WHAT TO PRODUCE:
Print the data exactly. Pictures stay out.

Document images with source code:

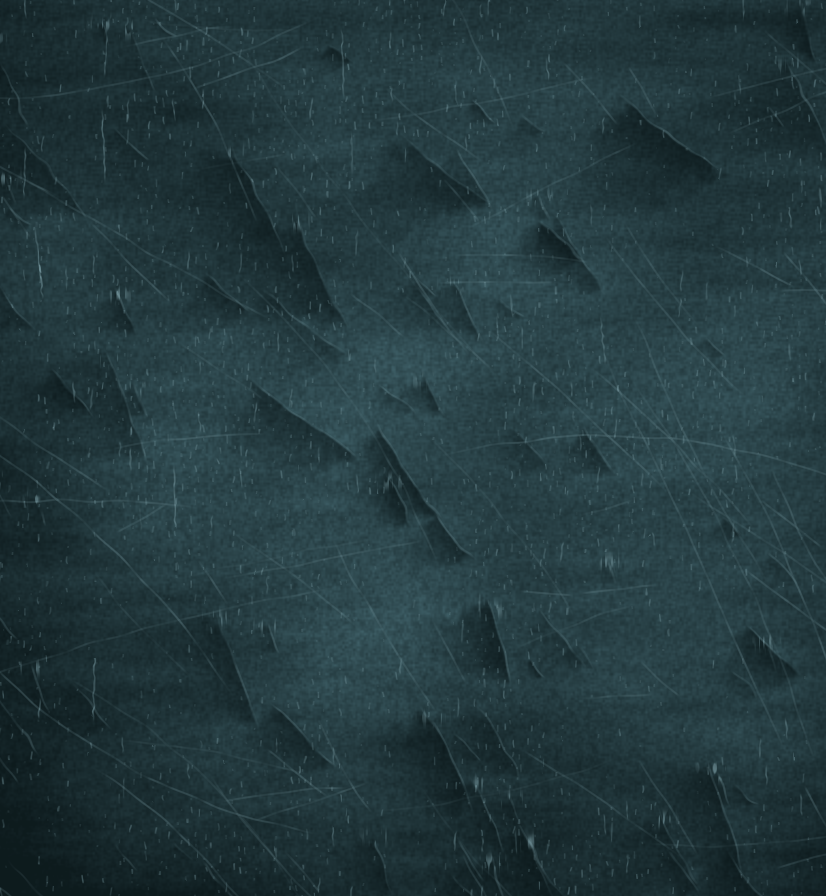
A Shadertoy shader for this texture:

```glsl
// Dark teal painted canvas with knife-edged shadow facets, thin scratches and pale vertical flecks.
#define DEEP_TEAL vec3(0.052, 0.105, 0.115)
#define PALE_TEAL vec3(0.240, 0.368, 0.398)
#define GLINT vec3(0.46, 0.59, 0.62)
#define BASE_TONE 0.68
#define FACETS 84
#define FACET_DEPTH 0.82
#define SCRATCHES 84
#define SCRATCH_WIDTH 0.0008
#define SCRATCH_GAIN 0.29
#define FLECK_GAIN 0.42
#define CLOUDS 0.62
#define GRAIN 0.24

float hash(vec2 p) {
    return fract(sin(dot(p, vec2(127.1, 311.7))) * 43758.5);
}

float noise(vec2 p) {
    vec2 i = floor(p), f = fract(p);
    f = f * f * (3.0 - 2.0 * f);
    return mix(mix(hash(i), hash(i + vec2(1, 0)), f.x),
               mix(hash(i + vec2(0, 1)), hash(i + vec2(1, 1)), f.x), f.y);
}

float fbm(vec2 p) {
    float sum = 0.0, gain = 0.5;
    for (int i = 0; i < 4; i++) {
        sum += gain * noise(p);
        p = p * 2.03 + 17.3;
        gain *= 0.5;
    }
    return sum;
}

// Antialiased stroke of a given half width at signed distance d
float stroke(float d, float width, float px) {
    return 1.0 - smoothstep(width - 0.5 * px, width + px, abs(d));
}

// Short vertical ticks, one per cell at most, in columns shifted at random
float flecks(vec2 p, vec2 cell, float density, float seed, float px) {
    p.y += cell.y * hash(vec2(floor(p.x / cell.x), seed)) * 7.0;
    vec2 id = floor(p / cell), local = (fract(p / cell) - 0.5) * cell;
    float pick = hash(id + seed), len = hash(id + seed + 3.7);
    float shift = (hash(id + seed + 9.1) - 0.5) * cell.x * 0.7;
    float tilt = (hash(id + seed + 5.3) - 0.5) * 0.25;
    float wobble = (noise(p * 160.0) - 0.5) * 0.002;
    float halfLen = cell.y * mix(0.12, 0.48, len * len);
    float body = 1.0 - smoothstep(halfLen * 0.6, halfLen, abs(local.y));
    float wear = 0.35 + 0.9 * noise(p * vec2(90.0, 210.0) + seed);
    return step(pick, density) * body * (0.35 + 0.65 * len) * wear
         * stroke(local.x - shift - tilt * local.y + wobble, 0.0006, px);
}

// x: shadow under a slanted knife edge, y: light caught on the edge and its bristled top
vec2 facet(vec2 p, float k, float aspect, float px) {
    vec2 r = vec2(hash(vec2(k, 1.3)), hash(vec2(k, 7.9)));
    float s = hash(vec2(k, 4.1)), turn = hash(vec2(k, 5.7));
    vec2 centre = vec2(aspect * pow(r.x, 1.35), pow(r.y, 1.2));
    float size = mix(0.014, 0.074, s * s);
    float angle = -mix(0.6, 1.35, turn);
    vec2 along = vec2(cos(angle), sin(angle)), q = p - centre;
    float a = dot(q, along) / size;
    float b = dot(q, vec2(along.y, -along.x));
    b += (hash(vec2(k, 6.6)) - 0.5) * 0.16 * size * a * a;
    b += (noise(p * 55.0 + k) - 0.5) * 0.005;
    // Wedge: the far end is cut short, the top end trails off
    float ragged = a + (noise(p * 75.0 + k) - 0.5) * 0.35;
    float ends = smoothstep(-1.1, -0.65, ragged) * (1.0 - smoothstep(0.7, 1.1, ragged + b / size * 0.5));
    float reach = size * mix(0.55, 1.1, hash(vec2(k, 9.4)));
    float fade = smoothstep(-px, 0.002 + px, b) * exp(-pow(max(b, 0.0) / reach, 1.4));
    float strength = mix(0.35, 1.0, hash(vec2(k, 8.8)));
    float rim = stroke(b, SCRATCH_WIDTH, px) * ends * 0.3 * noise(p * 60.0 + k);
    float comb = smoothstep(0.62, 0.85, noise(vec2(p.x * 420.0, p.y * 70.0)));
    vec2 top = (q + along * size * 0.8) / vec2(0.013, 0.008);
    rim += comb * exp(-dot(top, top)) * step(0.6, turn) * 0.6;
    return vec2(fade * ends * strength, rim);
}

// Long, gently bent hairline
float scratch(vec2 p, float k, float aspect, float px) {
    vec2 centre = vec2(hash(vec2(k, 21.7)) * aspect, hash(vec2(k, 33.1)));
    float turn = hash(vec2(k, 41.9)), len = hash(vec2(k, 52.3));
    float slope = hash(vec2(k, 63.7)) < 0.68 ? -mix(0.45, 1.2, turn) : mix(-0.25, 0.5, turn);
    vec2 along = vec2(cos(slope), sin(slope)), q = p - centre;
    float a = dot(q, along), halfLen = mix(0.03, 0.27, len * len);
    float bend = (hash(vec2(k, 74.9)) - 0.5) * 1.7;
    float b = dot(q, vec2(-along.y, along.x)) - bend * a * a;
    b += (noise(vec2(a * 30.0, k)) - 0.5) * 0.003;
    float body = 1.0 - smoothstep(halfLen * 0.75, halfLen, abs(a));
    float wear = 0.25 + noise(vec2(a * 75.0, k * 3.1));
    return stroke(b, SCRATCH_WIDTH, px) * body * wear * mix(0.35, 1.0, hash(vec2(k, 85.1)));
}

void mainImage(out vec4 fragColor, in vec2 fragCoord) {
    float px = 1.0 / iResolution.y, aspect = iResolution.x * px;
    vec2 p = fragCoord * px;

    // Cloudy ground, horizontal brush bands and darkened borders
    float tone = BASE_TONE + (fbm(p * vec2(5.0, 7.0)) - 0.47) * CLOUDS;
    tone += (fbm(p * vec2(6.0, 48.0) + 5.0) - 0.47) * 0.28;
    vec2 away = (p - vec2(0.57 * aspect, 0.6)) / vec2(aspect, 1.0);
    tone -= 1.05 * dot(away, away);

    // Facet shadows and their lit edges
    float light = 1.0, glint = 0.0;
    for (int i = 0; i < FACETS; i++) {
        vec2 f = facet(p, float(i) + 1.0, aspect, px);
        light *= 1.0 - FACET_DEPTH * f.x;
        glint += f.y;
    }
    tone *= max(light, 0.1);

    // Hairline scratches
    float hairs = 0.0;
    for (int i = 0; i < SCRATCHES; i++) hairs += scratch(p, float(i) + 1.0, aspect, px);
    glint += min(hairs, 1.3) * SCRATCH_GAIN;

    // Flecks gather in loose drifts
    float drift = smoothstep(0.3, 0.7, fbm(p * vec2(9.0, 4.0) + 31.0));
    float ticks = flecks(p, vec2(0.008, 0.012), 0.08 + 0.35 * drift, 2.0, px);
    ticks += flecks(p + 0.37, vec2(0.015, 0.03), 0.03 + 0.22 * drift, 11.0, px);
    ticks += 1.3 * flecks(p + 0.11, vec2(0.04, 0.1), 0.2 * drift, 23.0, px);
    glint += ticks * FLECK_GAIN;

    // Woven grain and small raised dabs of paint, lit from one side
    float weave = noise(p * vec2(420.0, 230.0)) + noise(p * vec2(230.0, 400.0) + 7.0) - 1.0;
    vec2 dab = p * vec2(150.0, 90.0);
    float relief = noise(dab) - noise(dab + vec2(0.45, -0.3));
    tone += (weave * GRAIN + relief * 0.13) * (0.3 + 0.7 * tone);

    vec3 paint = mix(DEEP_TEAL, PALE_TEAL, clamp(tone, 0.0, 1.0));
    fragColor = vec4(mix(paint, GLINT, clamp(glint, 0.0, 0.85)), 1.0);
}
```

EXERCISE RESULT:
A Shadertoy shader for this texture:

```glsl
// Dark teal painted canvas with knife-edged shadow facets, thin scratches and pale vertical flecks.
#define DEEP_TEAL vec3(0.052, 0.105, 0.115)
#define PALE_TEAL vec3(0.240, 0.368, 0.398)
#define GLINT vec3(0.46, 0.59, 0.62)
#define BASE_TONE 0.68
#define FACETS 84
#define FACET_DEPTH 0.82
#define SCRATCHES 84
#define SCRATCH_WIDTH 0.0008
#define SCRATCH_GAIN 0.29
#define FLECK_GAIN 0.42
#define CLOUDS 0.62
#define GRAIN 0.24

float hash(vec2 p) {
    return fract(sin(dot(p, vec2(127.1, 311.7))) * 43758.5);
}

float noise(vec2 p) {
    vec2 i = floor(p), f = fract(p);
    f = f * f * (3.0 - 2.0 * f);
    return mix(mix(hash(i), hash(i + vec2(1, 0)), f.x),
               mix(hash(i + vec2(0, 1)), hash(i + vec2(1, 1)), f.x), f.y);
}

float fbm(vec2 p) {
    float sum = 0.0, gain = 0.5;
    for (int i = 0; i < 4; i++) {
        sum += gain * noise(p);
        p = p * 2.03 + 17.3;
        gain *= 0.5;
    }
    return sum;
}

// Antialiased stroke of a given half width at signed distance d
float stroke(float d, float width, float px) {
    return 1.0 - smoothstep(width - 0.5 * px, width + px, abs(d));
}

// Short vertical ticks, one per cell at most, in columns shifted at random
float flecks(vec2 p, vec2 cell, float density, float seed, float px) {
    p.y += cell.y * hash(vec2(floor(p.x / cell.x), seed)) * 7.0;
    vec2 id = floor(p / cell), local = (fract(p / cell) - 0.5) * cell;
    float pick = hash(id + seed), len = hash(id + seed + 3.7);
    float shift = (hash(id + seed + 9.1) - 0.5) * cell.x * 0.7;
    float tilt = (hash(id + seed + 5.3) - 0.5) * 0.25;
    float wobble = (noise(p * 160.0) - 0.5) * 0.002;
    float halfLen = cell.y * mix(0.12, 0.48, len * len);
    float body = 1.0 - smoothstep(halfLen * 0.6, halfLen, abs(local.y));
    float wear = 0.35 + 0.9 * noise(p * vec2(90.0, 210.0) + seed);
    return step(pick, density) * body * (0.35 + 0.65 * len) * wear
         * stroke(local.x - shift - tilt * local.y + wobble, 0.0006, px);
}

// x: shadow under a slanted knife edge, y: light caught on the edge and its bristled top
vec2 facet(vec2 p, float k, float aspect, float px) {
    vec2 r = vec2(hash(vec2(k, 1.3)), hash(vec2(k, 7.9)));
    float s = hash(vec2(k, 4.1)), turn = hash(vec2(k, 5.7));
    vec2 centre = vec2(aspect * pow(r.x, 1.35), pow(r.y, 1.2));
    float size = mix(0.014, 0.074, s * s);
    float angle = -mix(0.6, 1.35, turn);
    vec2 along = vec2(cos(angle), sin(angle)), q = p - centre;
    float a = dot(q, along) / size;
    float b = dot(q, vec2(along.y, -along.x));
    b += (hash(vec2(k, 6.6)) - 0.5) * 0.16 * size * a * a;
    b += (noise(p * 55.0 + k) - 0.5) * 0.005;
    // Wedge: the far end is cut short, the top end trails off
    float ragged = a + (noise(p * 75.0 + k) - 0.5) * 0.35;
    float ends = smoothstep(-1.1, -0.65, ragged) * (1.0 - smoothstep(0.7, 1.1, ragged + b / size * 0.5));
    float reach = size * mix(0.55, 1.1, hash(vec2(k, 9.4)));
    float fade = smoothstep(-px, 0.002 + px, b) * exp(-pow(max(b, 0.0) / reach, 1.4));
    float strength = mix(0.35, 1.0, hash(vec2(k, 8.8)));
    float rim = stroke(b, SCRATCH_WIDTH, px) * ends * 0.3 * noise(p * 60.0 + k);
    float comb = smoothstep(0.62, 0.85, noise(vec2(p.x * 420.0, p.y * 70.0)));
    vec2 top = (q + along * size * 0.8) / vec2(0.013, 0.008);
    rim += comb * exp(-dot(top, top)) * step(0.6, turn) * 0.6;
    return vec2(fade * ends * strength, rim);
}

// Long, gently bent hairline
float scratch(vec2 p, float k, float aspect, float px) {
    vec2 centre = vec2(hash(vec2(k, 21.7)) * aspect, hash(vec2(k, 33.1)));
    float turn = hash(vec2(k, 41.9)), len = hash(vec2(k, 52.3));
    float slope = hash(vec2(k, 63.7)) < 0.68 ? -mix(0.45, 1.2, turn) : mix(-0.25, 0.5, turn);
    vec2 along = vec2(cos(slope), sin(slope)), q = p - centre;
    float a = dot(q, along), halfLen = mix(0.03, 0.27, len * len);
    float bend = (hash(vec2(k, 74.9)) - 0.5) * 1.7;
    float b = dot(q, vec2(-along.y, along.x)) - bend * a * a;
    b += (noise(vec2(a * 30.0, k)) - 0.5) * 0.003;
    float body = 1.0 - smoothstep(halfLen * 0.75, halfLen, abs(a));
    float wear = 0.25 + noise(vec2(a * 75.0, k * 3.1));
    return stroke(b, SCRATCH_WIDTH, px) * body * wear * mix(0.35, 1.0, hash(vec2(k, 85.1)));
}

void mainImage(out vec4 fragColor, in vec2 fragCoord) {
    float px = 1.0 / iResolution.y, aspect = iResolution.x * px;
    vec2 p = fragCoord * px;

    // Cloudy ground, horizontal brush bands and darkened borders
    float tone = BASE_TONE + (fbm(p * vec2(5.0, 7.0)) - 0.47) * CLOUDS;
    tone += (fbm(p * vec2(6.0, 48.0) + 5.0) - 0.47) * 0.28;
    vec2 away = (p - vec2(0.57 * aspect, 0.6)) / vec2(aspect, 1.0);
    tone -= 1.05 * dot(away, away);

    // Facet shadows and their lit edges
    float light = 1.0, glint = 0.0;
    for (int i = 0; i < FACETS; i++) {
        vec2 f = facet(p, float(i) + 1.0, aspect, px);
        light *= 1.0 - FACET_DEPTH * f.x;
        glint += f.y;
    }
    tone *= max(light, 0.1);

    // Hairline scratches
    float hairs = 0.0;
    for (int i = 0; i < SCRATCHES; i++) hairs += scratch(p, float(i) + 1.0, aspect, px);
    glint += min(hairs, 1.3) * SCRATCH_GAIN;

    // Flecks gather in loose drifts
    float drift = smoothstep(0.3, 0.7, fbm(p * vec2(9.0, 4.0) + 31.0));
    float ticks = flecks(p, vec2(0.008, 0.012), 0.08 + 0.35 * drift, 2.0, px);
    ticks += flecks(p + 0.37, vec2(0.015, 0.03), 0.03 + 0.22 * drift, 11.0, px);
    ticks += 1.3 * flecks(p + 0.11, vec2(0.04, 0.1), 0.2 * drift, 23.0, px);
    glint += ticks * FLECK_GAIN;

    // Woven grain and small raised dabs of paint, lit from one side
    float weave = noise(p * vec2(420.0, 230.0)) + noise(p * vec2(230.0, 400.0) + 7.0) - 1.0;
    vec2 dab = p * vec2(150.0, 90.0);
    float relief = noise(dab) - noise(dab + vec2(0.45, -0.3));
    tone += (weave * GRAIN + relief * 0.13) * (0.3 + 0.7 * tone);

    vec3 paint = mix(DEEP_TEAL, PALE_TEAL, clamp(tone, 0.0, 1.0));
    fragColor = vec4(mix(paint, GLINT, clamp(glint, 0.0, 0.85)), 1.0);
}
```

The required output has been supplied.